But as ham volunteers reach critical mass, Dober warns that frequencies can become overcrowded. The Caribbean Emergency and Weather Net requested a "clear frequency" last week on 7.188 and 3.815 MHz to handle traffic from the hurricane-battered island of Dominica.
Likewise, amateur radio groups discourage hams from self-deploying to the Caribbean. Just like any disaster relief, even the best intentions benefit from coordination.
Back in Arecibo, Vázquez was having trouble with his generator, making reports sporadic. As of Monday, though, the observatory had received a satellite phone, mostly restoring communications. There are remaining staff who have not yet made contact.
"Ángel would have no info yet on any recovery, and I don't think any of the people associated with the observatory have been thinking about that," Jim Breakall, who is an electrical engineering professor at Pennsylvania State University, told me.
Breakall is one of the hams who's been in contact with Vázquez recently. "They are just mainly worried if everyone is safe," he added. The Universities Space Research Association has also been in contact with Vázquez via radio.
One of the optical buildings has apparently lost a roof, but the damages to the 1,000-foot-wide dish "will be a big setback," Breakall said.
President Trump has yet to visit the Caribbean, and spent much of this weekend taunting professional athletes on Twitter.
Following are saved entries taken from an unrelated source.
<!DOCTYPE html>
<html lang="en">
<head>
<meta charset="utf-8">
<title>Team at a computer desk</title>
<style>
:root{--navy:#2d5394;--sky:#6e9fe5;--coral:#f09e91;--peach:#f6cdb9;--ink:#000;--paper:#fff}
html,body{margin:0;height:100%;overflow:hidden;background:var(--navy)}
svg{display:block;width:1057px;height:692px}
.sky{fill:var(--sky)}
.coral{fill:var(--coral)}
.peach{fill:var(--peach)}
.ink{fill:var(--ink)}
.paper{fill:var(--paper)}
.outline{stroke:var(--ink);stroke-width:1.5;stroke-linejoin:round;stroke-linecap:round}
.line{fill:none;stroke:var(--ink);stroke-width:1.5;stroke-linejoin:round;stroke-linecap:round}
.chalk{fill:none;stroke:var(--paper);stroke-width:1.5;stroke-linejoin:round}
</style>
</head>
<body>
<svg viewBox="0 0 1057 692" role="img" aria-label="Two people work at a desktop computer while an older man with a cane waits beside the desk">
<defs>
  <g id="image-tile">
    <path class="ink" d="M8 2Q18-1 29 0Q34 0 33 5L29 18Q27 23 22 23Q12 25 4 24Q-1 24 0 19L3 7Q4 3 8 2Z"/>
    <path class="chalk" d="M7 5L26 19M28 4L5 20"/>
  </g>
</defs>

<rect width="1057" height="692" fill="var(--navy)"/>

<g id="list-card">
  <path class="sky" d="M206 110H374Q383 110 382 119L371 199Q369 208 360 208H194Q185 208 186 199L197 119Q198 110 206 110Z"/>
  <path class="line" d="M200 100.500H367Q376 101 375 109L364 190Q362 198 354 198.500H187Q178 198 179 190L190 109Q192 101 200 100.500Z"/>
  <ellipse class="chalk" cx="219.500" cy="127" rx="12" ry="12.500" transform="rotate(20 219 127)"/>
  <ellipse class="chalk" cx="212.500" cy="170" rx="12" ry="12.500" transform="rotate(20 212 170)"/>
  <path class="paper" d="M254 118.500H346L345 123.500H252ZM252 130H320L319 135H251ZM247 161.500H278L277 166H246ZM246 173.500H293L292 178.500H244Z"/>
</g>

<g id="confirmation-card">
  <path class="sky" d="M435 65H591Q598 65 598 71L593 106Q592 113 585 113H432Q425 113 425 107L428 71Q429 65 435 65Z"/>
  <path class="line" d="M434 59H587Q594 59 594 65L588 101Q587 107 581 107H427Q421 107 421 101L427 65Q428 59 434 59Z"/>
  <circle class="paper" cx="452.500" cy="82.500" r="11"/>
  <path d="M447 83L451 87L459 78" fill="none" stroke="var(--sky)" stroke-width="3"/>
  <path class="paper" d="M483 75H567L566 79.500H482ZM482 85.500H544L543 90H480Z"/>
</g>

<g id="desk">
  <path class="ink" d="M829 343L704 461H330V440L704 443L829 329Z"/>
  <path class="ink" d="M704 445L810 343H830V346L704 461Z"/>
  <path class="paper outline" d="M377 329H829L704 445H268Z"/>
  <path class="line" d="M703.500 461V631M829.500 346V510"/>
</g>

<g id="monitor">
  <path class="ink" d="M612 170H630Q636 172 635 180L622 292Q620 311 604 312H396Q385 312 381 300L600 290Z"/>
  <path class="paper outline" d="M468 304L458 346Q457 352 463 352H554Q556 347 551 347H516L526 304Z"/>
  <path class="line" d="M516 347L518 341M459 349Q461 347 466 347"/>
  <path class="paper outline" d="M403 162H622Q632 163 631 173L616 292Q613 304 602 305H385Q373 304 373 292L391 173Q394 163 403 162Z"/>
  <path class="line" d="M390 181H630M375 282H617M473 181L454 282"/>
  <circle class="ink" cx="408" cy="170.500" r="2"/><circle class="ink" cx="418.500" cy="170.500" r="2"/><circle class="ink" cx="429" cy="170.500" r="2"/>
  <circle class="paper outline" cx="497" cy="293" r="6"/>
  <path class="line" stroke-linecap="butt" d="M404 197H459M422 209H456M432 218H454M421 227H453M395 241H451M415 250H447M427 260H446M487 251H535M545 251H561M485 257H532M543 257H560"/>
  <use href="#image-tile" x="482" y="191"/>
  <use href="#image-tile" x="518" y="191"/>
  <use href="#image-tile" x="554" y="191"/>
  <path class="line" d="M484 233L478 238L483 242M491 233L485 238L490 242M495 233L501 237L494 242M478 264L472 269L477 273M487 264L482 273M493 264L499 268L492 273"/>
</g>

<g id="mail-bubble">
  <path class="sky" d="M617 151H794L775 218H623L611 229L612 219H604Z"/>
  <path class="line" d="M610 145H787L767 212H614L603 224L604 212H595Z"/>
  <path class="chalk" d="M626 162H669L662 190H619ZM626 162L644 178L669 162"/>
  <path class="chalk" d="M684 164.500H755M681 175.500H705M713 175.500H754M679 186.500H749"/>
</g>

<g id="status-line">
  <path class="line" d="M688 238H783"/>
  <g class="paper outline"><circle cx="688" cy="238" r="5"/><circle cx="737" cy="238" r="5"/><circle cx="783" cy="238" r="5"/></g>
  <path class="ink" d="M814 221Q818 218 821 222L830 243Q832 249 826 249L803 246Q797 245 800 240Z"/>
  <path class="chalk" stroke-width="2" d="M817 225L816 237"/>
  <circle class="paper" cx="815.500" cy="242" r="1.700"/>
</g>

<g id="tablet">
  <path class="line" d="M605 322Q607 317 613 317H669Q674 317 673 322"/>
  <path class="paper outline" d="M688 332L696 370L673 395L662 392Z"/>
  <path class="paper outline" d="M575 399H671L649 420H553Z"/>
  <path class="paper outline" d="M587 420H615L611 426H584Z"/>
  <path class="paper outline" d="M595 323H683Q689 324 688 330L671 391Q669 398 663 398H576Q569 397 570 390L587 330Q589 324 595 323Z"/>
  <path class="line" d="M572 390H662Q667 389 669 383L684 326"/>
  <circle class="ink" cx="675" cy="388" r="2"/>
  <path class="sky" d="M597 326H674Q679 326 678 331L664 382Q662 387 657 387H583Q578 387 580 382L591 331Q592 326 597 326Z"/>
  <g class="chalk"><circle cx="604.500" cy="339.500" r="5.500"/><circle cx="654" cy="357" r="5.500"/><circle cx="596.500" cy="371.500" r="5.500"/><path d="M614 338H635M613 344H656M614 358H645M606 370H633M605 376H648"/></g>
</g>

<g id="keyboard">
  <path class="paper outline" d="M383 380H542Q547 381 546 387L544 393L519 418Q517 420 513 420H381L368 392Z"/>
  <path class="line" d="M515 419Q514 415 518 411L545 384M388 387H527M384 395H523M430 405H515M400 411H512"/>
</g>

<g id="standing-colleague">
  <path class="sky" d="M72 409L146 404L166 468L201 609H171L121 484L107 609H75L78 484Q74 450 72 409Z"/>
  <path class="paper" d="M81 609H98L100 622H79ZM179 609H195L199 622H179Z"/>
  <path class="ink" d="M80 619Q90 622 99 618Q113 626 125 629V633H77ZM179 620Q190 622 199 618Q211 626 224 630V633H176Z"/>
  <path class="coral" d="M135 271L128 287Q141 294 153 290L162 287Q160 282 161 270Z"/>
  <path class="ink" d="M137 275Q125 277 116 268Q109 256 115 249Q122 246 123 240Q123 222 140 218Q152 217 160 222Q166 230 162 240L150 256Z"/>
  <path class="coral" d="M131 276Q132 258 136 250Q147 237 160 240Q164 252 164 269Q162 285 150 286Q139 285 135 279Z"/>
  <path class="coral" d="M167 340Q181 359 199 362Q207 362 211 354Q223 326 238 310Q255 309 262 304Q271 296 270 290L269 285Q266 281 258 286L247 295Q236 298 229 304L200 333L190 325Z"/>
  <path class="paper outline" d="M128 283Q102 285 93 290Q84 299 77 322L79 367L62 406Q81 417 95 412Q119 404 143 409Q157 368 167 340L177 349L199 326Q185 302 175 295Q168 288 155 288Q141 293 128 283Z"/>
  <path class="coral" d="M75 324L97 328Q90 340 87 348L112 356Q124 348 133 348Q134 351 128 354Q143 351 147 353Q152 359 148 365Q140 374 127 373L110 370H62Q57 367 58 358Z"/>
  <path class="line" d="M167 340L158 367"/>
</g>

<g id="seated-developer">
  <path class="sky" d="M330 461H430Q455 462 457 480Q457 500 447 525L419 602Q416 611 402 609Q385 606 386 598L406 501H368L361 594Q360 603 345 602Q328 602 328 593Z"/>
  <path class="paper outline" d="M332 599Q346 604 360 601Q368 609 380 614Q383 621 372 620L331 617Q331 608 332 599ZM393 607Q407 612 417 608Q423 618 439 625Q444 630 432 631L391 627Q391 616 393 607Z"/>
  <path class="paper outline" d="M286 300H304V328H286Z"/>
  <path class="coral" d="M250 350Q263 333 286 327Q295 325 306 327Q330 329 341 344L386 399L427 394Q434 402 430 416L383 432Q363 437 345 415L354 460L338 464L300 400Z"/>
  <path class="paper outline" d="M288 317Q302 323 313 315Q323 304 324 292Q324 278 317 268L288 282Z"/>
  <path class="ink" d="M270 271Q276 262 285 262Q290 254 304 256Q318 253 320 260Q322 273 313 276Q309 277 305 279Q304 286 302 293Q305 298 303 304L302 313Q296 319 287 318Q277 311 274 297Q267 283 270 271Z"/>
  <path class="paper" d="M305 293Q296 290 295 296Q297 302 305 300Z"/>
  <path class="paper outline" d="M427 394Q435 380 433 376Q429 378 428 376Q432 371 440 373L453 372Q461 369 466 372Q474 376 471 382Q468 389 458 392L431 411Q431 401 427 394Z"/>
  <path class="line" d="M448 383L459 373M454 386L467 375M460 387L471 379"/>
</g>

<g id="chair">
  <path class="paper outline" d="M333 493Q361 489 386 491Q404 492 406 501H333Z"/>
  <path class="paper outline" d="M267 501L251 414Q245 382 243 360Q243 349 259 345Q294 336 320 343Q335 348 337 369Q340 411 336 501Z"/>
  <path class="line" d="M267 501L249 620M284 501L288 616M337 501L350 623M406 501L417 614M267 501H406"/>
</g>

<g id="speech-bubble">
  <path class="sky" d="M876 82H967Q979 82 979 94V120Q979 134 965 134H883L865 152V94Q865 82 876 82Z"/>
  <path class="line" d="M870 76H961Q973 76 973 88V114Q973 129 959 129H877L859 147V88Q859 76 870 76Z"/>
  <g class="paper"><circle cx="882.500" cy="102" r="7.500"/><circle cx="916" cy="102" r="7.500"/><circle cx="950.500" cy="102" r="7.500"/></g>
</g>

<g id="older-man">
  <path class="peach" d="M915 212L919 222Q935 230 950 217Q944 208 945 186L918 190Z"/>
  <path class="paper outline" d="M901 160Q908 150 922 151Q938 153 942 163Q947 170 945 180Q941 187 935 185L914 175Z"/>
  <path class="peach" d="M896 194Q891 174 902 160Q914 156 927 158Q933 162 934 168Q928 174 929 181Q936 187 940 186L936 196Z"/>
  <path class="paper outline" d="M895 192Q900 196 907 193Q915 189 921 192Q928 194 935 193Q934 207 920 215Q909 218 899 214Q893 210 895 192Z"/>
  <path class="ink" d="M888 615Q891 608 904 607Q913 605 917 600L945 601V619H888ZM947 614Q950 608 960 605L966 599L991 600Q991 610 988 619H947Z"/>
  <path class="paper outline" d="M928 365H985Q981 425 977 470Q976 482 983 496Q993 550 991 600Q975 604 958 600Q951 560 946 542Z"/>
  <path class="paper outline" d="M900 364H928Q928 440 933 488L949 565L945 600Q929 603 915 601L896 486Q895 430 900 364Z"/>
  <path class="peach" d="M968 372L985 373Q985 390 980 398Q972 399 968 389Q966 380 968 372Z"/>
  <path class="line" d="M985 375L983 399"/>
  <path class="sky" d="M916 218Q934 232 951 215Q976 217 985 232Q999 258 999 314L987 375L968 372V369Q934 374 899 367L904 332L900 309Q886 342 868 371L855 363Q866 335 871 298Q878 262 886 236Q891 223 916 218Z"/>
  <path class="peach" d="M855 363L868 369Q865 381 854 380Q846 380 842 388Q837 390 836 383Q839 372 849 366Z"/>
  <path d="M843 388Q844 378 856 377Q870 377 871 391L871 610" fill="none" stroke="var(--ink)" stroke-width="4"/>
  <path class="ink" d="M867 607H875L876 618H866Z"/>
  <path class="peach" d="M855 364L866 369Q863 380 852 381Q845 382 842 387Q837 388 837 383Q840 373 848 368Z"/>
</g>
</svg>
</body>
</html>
US Navy and Marine Corps teams were deployed on Monday after the White House was criticized for its muted public response to the disaster.
Puerto Rico's governor has repeatedly asked for a greater federal response to the humanitarian crisis. "Puerto Ricans are Americans," said Rep. Nydia Velazquez (D-NY). "We cannot and will not turn our backs on them."
Before Hurricane Maria hit, Puerto Rico had just begun the restructuring process for its $70 billion debt. The US Virgin Islands was facing its own financial crisis, having the largest per capita debt load of any US territory or state.
No amount of pro-bono relief can step in for the federal aid. But that hasn't stopped hams from trying.
"The British Virgin Islands are so close to us that we outta find out what our sister societies think. Maybe we can help the Brits and the French by virtue of our proximity," Gallagher told me.
"And I've told volunteers that if they want you to unload blankets at the shelter, you do that too."
This story previously stated that some ads are allowed on amateur radio frequencies, and has been corrected to reflect that ads are generally not allowed.